Exercise objective
Below are some records; copy each line in them that contains "addText".

::: Records for this task

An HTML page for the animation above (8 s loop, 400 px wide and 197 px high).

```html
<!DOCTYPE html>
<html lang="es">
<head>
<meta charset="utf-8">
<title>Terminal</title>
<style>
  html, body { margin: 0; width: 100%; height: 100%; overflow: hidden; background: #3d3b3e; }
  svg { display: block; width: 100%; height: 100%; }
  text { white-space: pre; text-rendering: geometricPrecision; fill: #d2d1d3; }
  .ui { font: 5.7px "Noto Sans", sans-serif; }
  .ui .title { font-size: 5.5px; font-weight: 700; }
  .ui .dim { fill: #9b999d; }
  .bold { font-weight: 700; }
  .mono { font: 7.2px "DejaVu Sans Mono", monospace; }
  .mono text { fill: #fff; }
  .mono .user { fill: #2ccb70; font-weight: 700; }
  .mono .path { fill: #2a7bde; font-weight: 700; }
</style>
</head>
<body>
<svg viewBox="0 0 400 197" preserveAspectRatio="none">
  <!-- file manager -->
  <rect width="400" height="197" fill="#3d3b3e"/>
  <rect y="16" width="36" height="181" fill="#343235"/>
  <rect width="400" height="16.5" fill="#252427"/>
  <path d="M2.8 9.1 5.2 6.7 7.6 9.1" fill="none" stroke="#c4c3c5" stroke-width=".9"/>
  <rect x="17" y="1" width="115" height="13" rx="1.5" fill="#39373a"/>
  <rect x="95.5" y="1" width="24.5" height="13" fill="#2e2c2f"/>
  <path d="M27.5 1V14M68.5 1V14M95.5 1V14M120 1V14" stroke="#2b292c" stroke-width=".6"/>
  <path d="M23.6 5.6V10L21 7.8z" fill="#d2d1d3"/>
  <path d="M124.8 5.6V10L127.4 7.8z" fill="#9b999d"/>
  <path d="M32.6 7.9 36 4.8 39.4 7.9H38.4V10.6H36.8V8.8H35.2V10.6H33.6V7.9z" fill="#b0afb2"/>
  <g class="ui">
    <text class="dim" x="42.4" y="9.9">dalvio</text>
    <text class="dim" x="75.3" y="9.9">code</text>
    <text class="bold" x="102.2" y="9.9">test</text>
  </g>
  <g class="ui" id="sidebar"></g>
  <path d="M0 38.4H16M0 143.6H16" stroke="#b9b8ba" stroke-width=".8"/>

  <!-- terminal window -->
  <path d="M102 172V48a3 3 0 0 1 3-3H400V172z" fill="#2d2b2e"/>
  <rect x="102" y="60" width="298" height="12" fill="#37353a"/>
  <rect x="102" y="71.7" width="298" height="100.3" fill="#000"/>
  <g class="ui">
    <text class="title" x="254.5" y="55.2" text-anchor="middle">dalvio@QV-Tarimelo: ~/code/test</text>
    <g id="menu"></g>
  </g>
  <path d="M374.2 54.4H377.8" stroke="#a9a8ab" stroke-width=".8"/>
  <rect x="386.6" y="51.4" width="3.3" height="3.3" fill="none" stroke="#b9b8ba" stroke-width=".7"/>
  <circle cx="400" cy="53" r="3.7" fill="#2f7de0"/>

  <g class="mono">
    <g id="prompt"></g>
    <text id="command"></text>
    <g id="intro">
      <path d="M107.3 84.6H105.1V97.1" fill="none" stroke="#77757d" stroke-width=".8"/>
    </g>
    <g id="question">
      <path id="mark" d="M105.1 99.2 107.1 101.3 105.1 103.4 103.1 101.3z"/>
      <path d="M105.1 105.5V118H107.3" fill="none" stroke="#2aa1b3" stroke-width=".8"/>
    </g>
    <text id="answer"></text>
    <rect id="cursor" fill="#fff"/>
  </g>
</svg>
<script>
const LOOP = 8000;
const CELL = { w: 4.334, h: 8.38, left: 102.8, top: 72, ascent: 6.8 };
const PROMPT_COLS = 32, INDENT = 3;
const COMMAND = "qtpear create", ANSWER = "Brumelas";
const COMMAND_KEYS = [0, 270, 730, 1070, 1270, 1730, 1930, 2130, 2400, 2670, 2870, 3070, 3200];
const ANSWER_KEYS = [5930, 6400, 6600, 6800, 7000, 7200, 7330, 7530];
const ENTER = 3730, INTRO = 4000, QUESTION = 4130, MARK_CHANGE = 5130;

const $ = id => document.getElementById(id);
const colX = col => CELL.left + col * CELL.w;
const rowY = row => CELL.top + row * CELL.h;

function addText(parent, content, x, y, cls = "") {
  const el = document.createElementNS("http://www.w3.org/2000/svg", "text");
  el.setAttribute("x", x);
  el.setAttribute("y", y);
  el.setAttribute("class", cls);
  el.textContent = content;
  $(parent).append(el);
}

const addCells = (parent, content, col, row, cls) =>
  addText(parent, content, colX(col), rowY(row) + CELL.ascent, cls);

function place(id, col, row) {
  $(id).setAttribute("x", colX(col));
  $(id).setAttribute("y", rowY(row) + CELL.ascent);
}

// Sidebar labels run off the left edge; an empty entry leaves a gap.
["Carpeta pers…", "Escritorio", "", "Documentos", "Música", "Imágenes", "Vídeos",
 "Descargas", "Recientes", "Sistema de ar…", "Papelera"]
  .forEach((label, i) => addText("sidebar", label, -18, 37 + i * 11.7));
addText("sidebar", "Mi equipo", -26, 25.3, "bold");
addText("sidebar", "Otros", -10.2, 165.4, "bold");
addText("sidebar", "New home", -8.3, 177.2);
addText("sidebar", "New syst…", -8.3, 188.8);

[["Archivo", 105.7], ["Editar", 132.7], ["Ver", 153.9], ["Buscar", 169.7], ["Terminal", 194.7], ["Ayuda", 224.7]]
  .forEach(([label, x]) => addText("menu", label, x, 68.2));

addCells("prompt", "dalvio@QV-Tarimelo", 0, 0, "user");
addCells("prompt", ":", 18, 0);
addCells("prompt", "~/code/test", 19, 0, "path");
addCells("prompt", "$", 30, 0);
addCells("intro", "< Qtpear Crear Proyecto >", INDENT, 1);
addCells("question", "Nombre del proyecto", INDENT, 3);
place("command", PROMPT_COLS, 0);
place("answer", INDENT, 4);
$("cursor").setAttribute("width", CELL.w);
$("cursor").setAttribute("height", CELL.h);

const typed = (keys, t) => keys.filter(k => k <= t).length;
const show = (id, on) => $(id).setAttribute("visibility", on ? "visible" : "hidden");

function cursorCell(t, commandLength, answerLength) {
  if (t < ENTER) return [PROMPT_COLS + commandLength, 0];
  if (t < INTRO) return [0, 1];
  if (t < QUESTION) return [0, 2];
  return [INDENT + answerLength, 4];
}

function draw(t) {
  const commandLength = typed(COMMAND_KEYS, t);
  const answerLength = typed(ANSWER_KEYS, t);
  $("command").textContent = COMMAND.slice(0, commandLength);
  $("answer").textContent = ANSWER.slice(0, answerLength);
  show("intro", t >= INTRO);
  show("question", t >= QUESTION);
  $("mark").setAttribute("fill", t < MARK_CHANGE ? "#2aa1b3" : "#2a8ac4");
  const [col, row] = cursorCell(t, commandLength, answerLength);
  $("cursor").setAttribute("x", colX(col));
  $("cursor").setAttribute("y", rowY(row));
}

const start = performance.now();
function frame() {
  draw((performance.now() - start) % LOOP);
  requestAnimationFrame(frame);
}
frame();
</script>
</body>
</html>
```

::::::

Solution to this problem
function addText(parent, content, x, y, cls = "") {
  addText(parent, content, colX(col), rowY(row) + CELL.ascent, cls);
  .forEach((label, i) => addText("sidebar", label, -18, 37 + i * 11.7));
addText("sidebar", "Mi equipo", -26, 25.3, "bold");
addText("sidebar", "Otros", -10.2, 165.4, "bold");
addText("sidebar", "New home", -8.3, 177.2);
addText("sidebar", "New syst…", -8.3, 188.8);
  .forEach(([label, x]) => addText("menu", label, x, 68.2));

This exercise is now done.